The Staves are not necessarily doing anything new on Dead & Born & Grown, but it doesn’t really matter when what they are doing is so wonderfully executed. The Motherload is another example of the trio’s simple, but compelling formula, one which rests a great deal on their flawless harmonies. “At the banks of the river, forever the same/though no water flows here, the memory stays,” they sing, over gentle, comforting acoustic guitars. Then there’s the alluring Facing West and charming In The Long Run, both of which, demonstrate the effortlessly enchanting quality to the sisters’ unfussy combination of lackadaisical acoustic guitar melodies and glorious vocals.
However, while The Staves’ debut may be a heartfelt and soothing record, the three sisters also demonstrate moments of intensity. Pay Us No Mind, which delves deep into the American folk tradition, even features the rather surprising line, “I don’t give a fuck”, before bursting into another signature group harmony. While Tongue Between My Teeth drives forward with more intent than anything else on the album, with a sinister threat rapped in a harmless vocal harmony: “And I know it would do no good/ but I’d hurt you if I could”. Dead & Born & Grown may sound laid-back at times, but the lyrics always retain an edge that never allows it to drift towards complacency.

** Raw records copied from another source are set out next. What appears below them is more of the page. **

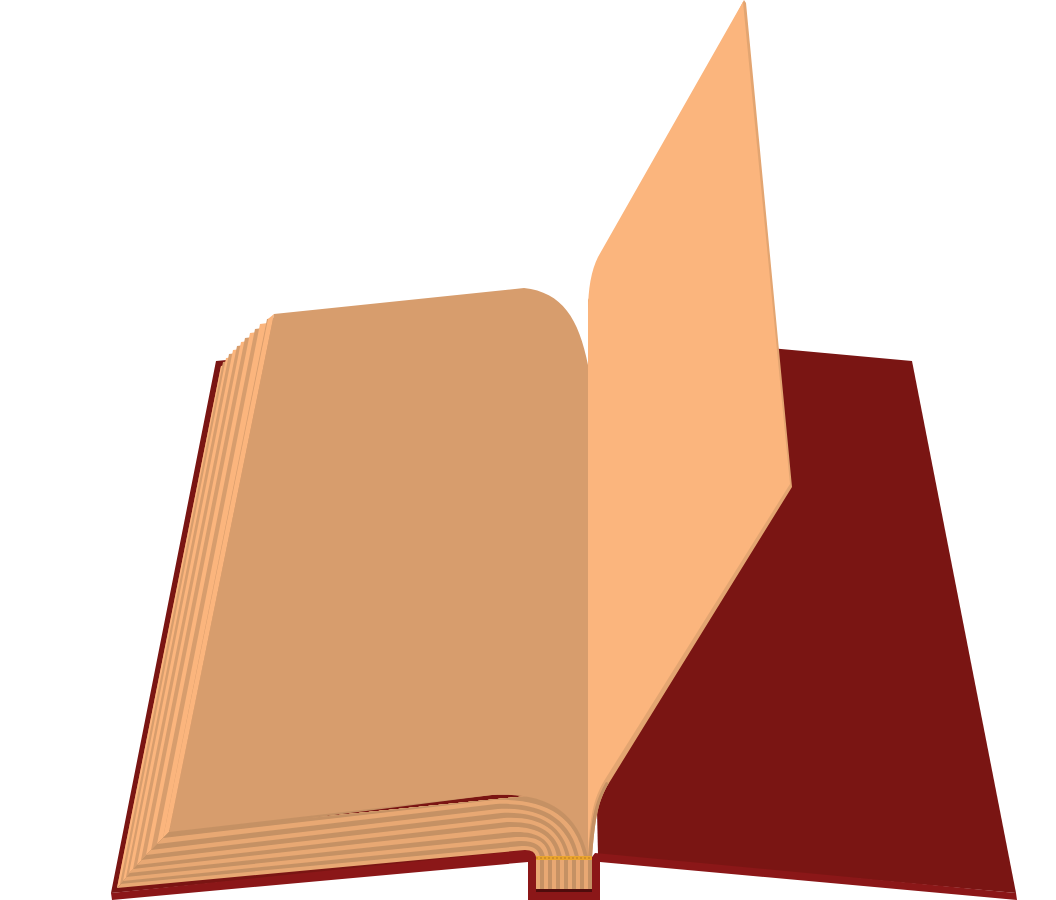
<!DOCTYPE html>
<html lang="en">
<head>
<meta charset="utf-8">
<title>Open book</title>
<style>
:root {
  --cover: #7a1513;
  --cover-edge: #8b1718;
  --cover-shade: #4f0c0c;
  --page-light: #fbb57d;
  --page-shade: #d79d6d;
  --edge-light: #e8a873;
  --edge-shade: #c59164;
  --turned-edge: #e3a571;
  --headband: #eba52f;
  --headband-shade: #d08f2a;
}
html, body { margin: 0; background: #fff; overflow: hidden; }
svg { display: block; width: 1056px; height: 900px; }
.cover { fill: var(--cover); }
.cover-edge { fill: var(--cover-edge); }
.cover-shade { fill: var(--cover-shade); }
.light { fill: var(--page-light); }
.shade { fill: var(--page-shade); }
.edge-light { fill: var(--edge-light); }
.edge-shade { fill: var(--edge-shade); }
.turned-edge { fill: var(--turned-edge); }
</style>
</head>
<body>
<svg viewBox="0 0 1056 900" role="img" aria-label="Open book with a red cover and one page turning">
  <defs>
    <pattern id="spine-leaves" x="536" y="856" width="8" height="40" patternUnits="userSpaceOnUse">
      <rect class="edge-light" width="8" height="40"/>
      <rect class="edge-shade" x="4" width="4" height="40"/>
    </pattern>
  </defs>

  <g id="cover-boards">
    <polygon class="cover" points="216,361 300,353 588,400 588,860 528,853 111,893"/>
    <polygon class="cover" points="760,347 912,361 1016,893 598,855 588,400"/>
    <path class="cover-edge" d="M111 893L526 850Q534 850 537 857L536 889H592V857L595 853L1016 893L1017 900L600 862V900H528V862L112 900Z"/>
    <rect class="cover-shade" x="536" y="888" width="56" height="4"/>
  </g>

  <g id="spine-block">
    <rect x="536" y="854" width="56" height="35" fill="url(#spine-leaves)"/>
  </g>

  <g id="fore-edge">
    <polygon class="shade" points="117,888 221,366 229,365 274,320 169,832"/>
    <polygon class="light" points="117,888 221,366 229,365 274,320 169,832"/>
    <polygon class="shade" points="120,884 223,362 231,361 274,320 169,832"/>
    <polygon class="light" points="123,881 226,358 234,357 274,320 169,832"/>
    <polygon class="shade" points="126,877 229,354 237,353 274,320 169,832"/>
    <polygon class="light" points="129,873 233,350 241,349 274,320 169,832"/>
    <polygon class="shade" points="133,869 237,346 245,345 274,320 169,832"/>
    <polygon class="light" points="137,865 241,342 249,341 274,320 169,832"/>
    <polygon class="shade" points="141,860 245,338 253,337 274,320 169,832"/>
    <polygon class="light" points="146,855 250,333 258,332 274,320 169,832"/>
    <polygon class="shade" points="151,850 255,329 263,328 274,320 169,832"/>
    <polygon class="light" points="157,844 260,324 268,323 274,320 169,832"/>
    <polygon class="shade" points="163,838 267,319 274,318 274,320 169,832"/>
    <polygon class="light" points="163,838 268,319 274,314 169,832"/>
  </g>

  <g id="bottom-edge">
    <path class="edge-light" d="M117 888L525 850Q535 850 536 857H588V790L169 832Z"/>
    <path class="edge-shade" d="M120 884L522 846Q538 845 540 857H588V790L169 832Z"/>
    <path class="edge-light" d="M123 881L519 841Q542 840 545 857H588V790L169 832Z"/>
    <path class="edge-shade" d="M126 877L516 837C538 836 547 842 549 857H588V790L169 832Z"/>
    <path class="edge-light" d="M129 873L513 832C537 831 550 839 553 857H588V790L169 832Z"/>
    <path class="edge-shade" d="M133 869L510 827C537 826 554 836 557 857H588V790L169 832Z"/>
    <path class="edge-light" d="M137 865L507 822C538 821 557 832 562 857H588V790L169 832Z"/>
    <path class="edge-shade" d="M141 860L504 818C538 816 560 828 566 857H588V790L169 832Z"/>
    <path class="edge-light" d="M146 855L501 813C539 811 563 825 570 857H588V790L169 832Z"/>
    <path class="edge-shade" d="M151 850L498 809C539 807 567 822 575 857H588V790L169 832Z"/>
    <path class="edge-light" d="M157 844L496 804C540 802 571 817 579 857H588V790L169 832Z"/>
    <path class="edge-shade" d="M163 838L494 800C541 798 575 813 584 857H588V790L169 832Z"/>
    <path class="edge-shade" d="M169 836L492 795C542 792 577 808 588 857V780L169 830Z"/>
  </g>

  <path id="left-page" class="shade" d="M274 314L524 288C562 292 579 319 588 365V857C577 808 542 792 492 795L169 832Z"/>

  <g id="turning-page">
    <path class="turned-edge" d="M744 0L746 3L792 487L609 783C598 801 595 818 592 858H588V300Z"/>
    <path class="light" d="M744 0L598 257Q588 277 588 312V856C590 817 593 800 604 781L790 484L743 2Z"/>
    <path class="edge-shade" d="M588 858L589 846C592 817 595 801 606 782L609 783C598 801 595 818 592 858Z"/>
  </g>

  <g id="headband" fill="none" stroke-width="4">
    <path d="M536 858H592" stroke="var(--headband)"/>
    <path d="M536 858H592" stroke="var(--headband-shade)" stroke-width="2" stroke-dasharray="2 2"/>
  </g>
</svg>
</body>
</html>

While the nu-folk movement is beginning to turn into something of a Battle Royale, there is no doubt that The Staves deserve the recognition that is finally coming their way. Dead & Born & Grown may occasionally lack variety, but it is never void of vocal talent. It’s not surprising that Bon Iver and Tom Jones have already fallen under the spell of The Staves and their enticing harmonies, but there is more to their debut LP than just that. Emily, Jessica and Camilla have put a new spin on an old formula by reducing their sound to its simplest form – and for the most part it is a success. On this evidence, The Staves are in it for the long haul.